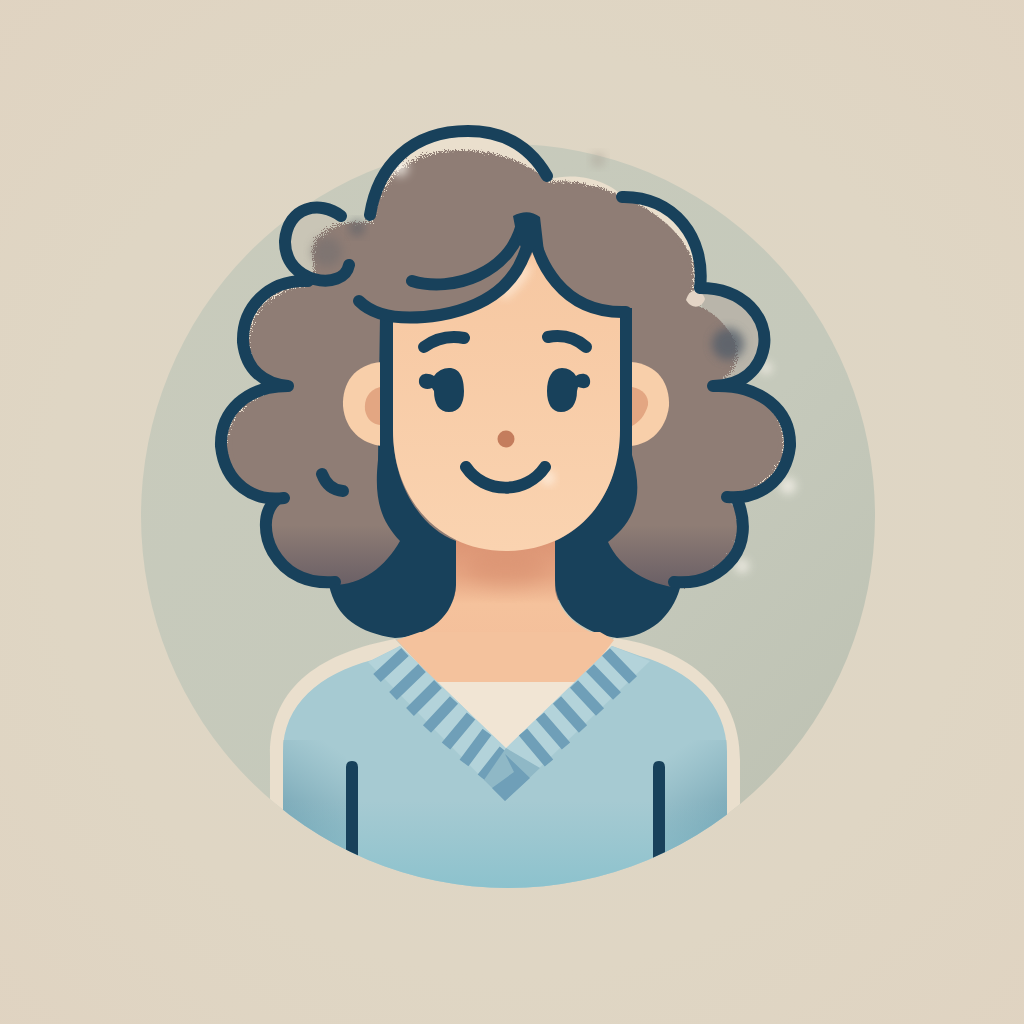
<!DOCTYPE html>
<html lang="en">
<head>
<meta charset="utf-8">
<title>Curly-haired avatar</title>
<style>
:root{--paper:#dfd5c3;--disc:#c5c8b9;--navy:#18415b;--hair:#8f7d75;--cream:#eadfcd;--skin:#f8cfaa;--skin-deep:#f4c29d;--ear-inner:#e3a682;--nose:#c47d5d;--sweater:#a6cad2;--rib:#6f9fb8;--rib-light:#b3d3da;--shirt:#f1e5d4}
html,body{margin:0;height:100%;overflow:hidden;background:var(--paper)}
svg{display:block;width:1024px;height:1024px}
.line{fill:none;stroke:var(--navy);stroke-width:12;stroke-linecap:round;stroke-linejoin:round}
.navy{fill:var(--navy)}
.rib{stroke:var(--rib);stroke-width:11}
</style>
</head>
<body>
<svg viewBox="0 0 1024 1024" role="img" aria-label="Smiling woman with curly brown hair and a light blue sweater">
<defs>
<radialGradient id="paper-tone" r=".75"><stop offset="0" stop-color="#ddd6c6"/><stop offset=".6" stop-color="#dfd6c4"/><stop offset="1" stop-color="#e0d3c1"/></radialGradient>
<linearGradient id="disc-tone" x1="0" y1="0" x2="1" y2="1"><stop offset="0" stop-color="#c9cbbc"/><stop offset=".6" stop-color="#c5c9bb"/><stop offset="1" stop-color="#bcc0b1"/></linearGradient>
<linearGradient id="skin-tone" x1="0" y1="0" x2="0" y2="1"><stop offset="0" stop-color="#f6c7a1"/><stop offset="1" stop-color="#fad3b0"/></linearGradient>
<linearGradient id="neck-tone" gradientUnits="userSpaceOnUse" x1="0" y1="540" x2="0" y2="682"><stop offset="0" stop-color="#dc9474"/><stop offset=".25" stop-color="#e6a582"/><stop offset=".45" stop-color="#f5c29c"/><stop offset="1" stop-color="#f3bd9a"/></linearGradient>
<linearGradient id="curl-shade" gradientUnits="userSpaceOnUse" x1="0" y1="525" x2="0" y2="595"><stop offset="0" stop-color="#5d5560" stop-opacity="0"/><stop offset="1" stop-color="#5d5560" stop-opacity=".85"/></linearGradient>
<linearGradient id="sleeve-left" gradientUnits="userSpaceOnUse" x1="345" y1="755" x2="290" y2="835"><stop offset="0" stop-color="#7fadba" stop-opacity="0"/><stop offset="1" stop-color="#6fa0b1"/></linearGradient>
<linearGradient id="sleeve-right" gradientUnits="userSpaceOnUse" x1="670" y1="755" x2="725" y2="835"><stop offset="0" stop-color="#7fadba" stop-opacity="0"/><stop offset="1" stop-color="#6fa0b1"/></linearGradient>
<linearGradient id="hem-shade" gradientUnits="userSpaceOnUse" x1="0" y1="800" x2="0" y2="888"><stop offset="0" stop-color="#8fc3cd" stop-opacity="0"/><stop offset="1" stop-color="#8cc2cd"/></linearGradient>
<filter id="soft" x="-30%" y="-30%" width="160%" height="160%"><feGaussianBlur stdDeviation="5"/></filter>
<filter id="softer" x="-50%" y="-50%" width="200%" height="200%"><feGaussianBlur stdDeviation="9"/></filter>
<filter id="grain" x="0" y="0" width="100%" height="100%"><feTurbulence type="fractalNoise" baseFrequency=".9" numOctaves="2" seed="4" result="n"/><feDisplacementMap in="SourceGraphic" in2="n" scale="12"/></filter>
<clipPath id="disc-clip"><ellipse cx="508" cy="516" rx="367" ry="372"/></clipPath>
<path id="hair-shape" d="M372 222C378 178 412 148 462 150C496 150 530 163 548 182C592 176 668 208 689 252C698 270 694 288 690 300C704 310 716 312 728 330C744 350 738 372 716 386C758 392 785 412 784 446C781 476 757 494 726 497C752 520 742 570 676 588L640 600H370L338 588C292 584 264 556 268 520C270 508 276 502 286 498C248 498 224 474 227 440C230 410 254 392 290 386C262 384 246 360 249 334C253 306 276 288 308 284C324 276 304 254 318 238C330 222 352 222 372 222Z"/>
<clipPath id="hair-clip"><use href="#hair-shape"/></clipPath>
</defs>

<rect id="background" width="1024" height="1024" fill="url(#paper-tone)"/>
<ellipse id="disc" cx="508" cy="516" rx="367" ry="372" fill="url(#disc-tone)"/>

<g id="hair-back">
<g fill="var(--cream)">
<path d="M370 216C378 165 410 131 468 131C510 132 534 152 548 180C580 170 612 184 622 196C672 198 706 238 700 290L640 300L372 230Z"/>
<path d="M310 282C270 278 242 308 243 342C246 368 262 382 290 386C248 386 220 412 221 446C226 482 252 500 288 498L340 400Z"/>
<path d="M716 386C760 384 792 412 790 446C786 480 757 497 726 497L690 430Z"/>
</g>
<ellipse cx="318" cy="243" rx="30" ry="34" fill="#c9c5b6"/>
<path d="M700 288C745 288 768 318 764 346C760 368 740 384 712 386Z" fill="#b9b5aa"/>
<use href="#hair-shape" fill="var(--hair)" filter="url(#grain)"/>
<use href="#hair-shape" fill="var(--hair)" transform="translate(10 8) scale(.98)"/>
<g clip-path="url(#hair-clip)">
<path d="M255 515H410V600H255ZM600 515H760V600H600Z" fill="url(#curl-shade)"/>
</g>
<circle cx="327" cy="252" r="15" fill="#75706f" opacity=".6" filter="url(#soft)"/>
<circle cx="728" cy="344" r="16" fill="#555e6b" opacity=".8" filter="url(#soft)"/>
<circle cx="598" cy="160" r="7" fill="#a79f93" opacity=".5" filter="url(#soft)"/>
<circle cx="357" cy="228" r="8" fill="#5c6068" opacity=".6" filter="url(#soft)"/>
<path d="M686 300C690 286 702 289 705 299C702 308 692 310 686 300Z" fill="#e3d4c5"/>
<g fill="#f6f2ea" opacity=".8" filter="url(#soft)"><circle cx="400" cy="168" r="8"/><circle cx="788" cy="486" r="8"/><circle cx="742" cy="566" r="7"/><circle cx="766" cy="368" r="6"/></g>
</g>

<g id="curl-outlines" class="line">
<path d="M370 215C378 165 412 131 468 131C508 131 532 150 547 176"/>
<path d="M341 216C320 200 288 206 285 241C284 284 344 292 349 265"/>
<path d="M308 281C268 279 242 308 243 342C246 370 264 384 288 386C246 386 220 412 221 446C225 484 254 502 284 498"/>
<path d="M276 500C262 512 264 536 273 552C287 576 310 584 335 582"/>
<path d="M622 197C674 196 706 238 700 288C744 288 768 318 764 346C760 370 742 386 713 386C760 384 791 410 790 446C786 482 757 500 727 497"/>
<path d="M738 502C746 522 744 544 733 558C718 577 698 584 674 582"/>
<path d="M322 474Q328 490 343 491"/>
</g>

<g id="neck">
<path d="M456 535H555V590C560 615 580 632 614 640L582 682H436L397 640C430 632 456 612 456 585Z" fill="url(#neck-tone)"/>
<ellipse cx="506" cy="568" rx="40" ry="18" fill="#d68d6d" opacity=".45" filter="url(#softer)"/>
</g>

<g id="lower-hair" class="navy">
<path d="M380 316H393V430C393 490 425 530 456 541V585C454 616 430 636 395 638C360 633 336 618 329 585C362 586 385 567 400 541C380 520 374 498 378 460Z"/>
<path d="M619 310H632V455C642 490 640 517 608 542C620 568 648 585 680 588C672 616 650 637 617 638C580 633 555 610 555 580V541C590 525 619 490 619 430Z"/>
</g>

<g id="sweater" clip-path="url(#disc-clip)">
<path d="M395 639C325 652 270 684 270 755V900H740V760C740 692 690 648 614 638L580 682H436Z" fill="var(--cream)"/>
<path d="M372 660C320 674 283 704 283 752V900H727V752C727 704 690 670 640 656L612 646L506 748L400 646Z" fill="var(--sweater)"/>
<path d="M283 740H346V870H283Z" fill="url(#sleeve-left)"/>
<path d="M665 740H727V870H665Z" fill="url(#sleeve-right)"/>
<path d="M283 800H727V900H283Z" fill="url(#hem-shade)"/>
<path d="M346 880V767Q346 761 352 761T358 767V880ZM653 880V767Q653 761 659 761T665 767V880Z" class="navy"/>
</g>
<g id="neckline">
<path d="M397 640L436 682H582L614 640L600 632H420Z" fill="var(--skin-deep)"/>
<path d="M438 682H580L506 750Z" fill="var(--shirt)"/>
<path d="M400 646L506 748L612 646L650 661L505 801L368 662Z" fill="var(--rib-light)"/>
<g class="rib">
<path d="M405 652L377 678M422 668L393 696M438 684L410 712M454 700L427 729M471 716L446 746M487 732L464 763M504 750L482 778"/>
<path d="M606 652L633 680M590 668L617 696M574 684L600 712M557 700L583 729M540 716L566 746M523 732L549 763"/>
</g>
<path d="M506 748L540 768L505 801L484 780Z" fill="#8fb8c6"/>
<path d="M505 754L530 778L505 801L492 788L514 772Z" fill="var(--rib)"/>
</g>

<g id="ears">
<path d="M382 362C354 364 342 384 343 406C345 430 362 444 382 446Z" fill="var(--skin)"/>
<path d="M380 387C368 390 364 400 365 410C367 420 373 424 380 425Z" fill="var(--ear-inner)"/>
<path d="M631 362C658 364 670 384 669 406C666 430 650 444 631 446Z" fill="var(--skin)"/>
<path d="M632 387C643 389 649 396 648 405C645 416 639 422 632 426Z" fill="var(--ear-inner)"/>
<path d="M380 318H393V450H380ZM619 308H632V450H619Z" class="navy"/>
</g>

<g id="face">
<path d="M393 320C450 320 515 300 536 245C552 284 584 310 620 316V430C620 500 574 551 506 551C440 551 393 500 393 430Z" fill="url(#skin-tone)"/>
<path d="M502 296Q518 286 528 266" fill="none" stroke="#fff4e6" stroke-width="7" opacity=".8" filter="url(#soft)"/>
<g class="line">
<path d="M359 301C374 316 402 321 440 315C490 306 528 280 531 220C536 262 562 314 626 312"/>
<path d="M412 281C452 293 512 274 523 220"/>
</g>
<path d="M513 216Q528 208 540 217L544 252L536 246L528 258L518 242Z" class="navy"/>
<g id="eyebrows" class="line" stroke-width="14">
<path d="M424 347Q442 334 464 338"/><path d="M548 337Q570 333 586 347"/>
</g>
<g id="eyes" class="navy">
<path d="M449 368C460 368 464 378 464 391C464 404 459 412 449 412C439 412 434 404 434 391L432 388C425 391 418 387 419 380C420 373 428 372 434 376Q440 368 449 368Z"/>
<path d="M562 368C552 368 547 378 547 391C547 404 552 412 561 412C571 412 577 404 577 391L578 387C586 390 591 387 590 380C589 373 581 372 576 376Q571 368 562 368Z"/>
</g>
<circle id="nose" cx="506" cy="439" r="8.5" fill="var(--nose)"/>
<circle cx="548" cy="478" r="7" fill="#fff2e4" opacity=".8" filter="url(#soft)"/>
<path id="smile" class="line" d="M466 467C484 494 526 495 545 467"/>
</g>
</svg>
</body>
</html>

Task description
Could you find every line in the records above that has the string "ellipse" and copy it?

Expected answer
<clipPath id="disc-clip"><ellipse cx="508" cy="516" rx="367" ry="372"/></clipPath>
<ellipse id="disc" cx="508" cy="516" rx="367" ry="372" fill="url(#disc-tone)"/>
<ellipse cx="318" cy="243" rx="30" ry="34" fill="#c9c5b6"/>
<ellipse cx="506" cy="568" rx="40" ry="18" fill="#d68d6d" opacity=".45" filter="url(#softer)"/>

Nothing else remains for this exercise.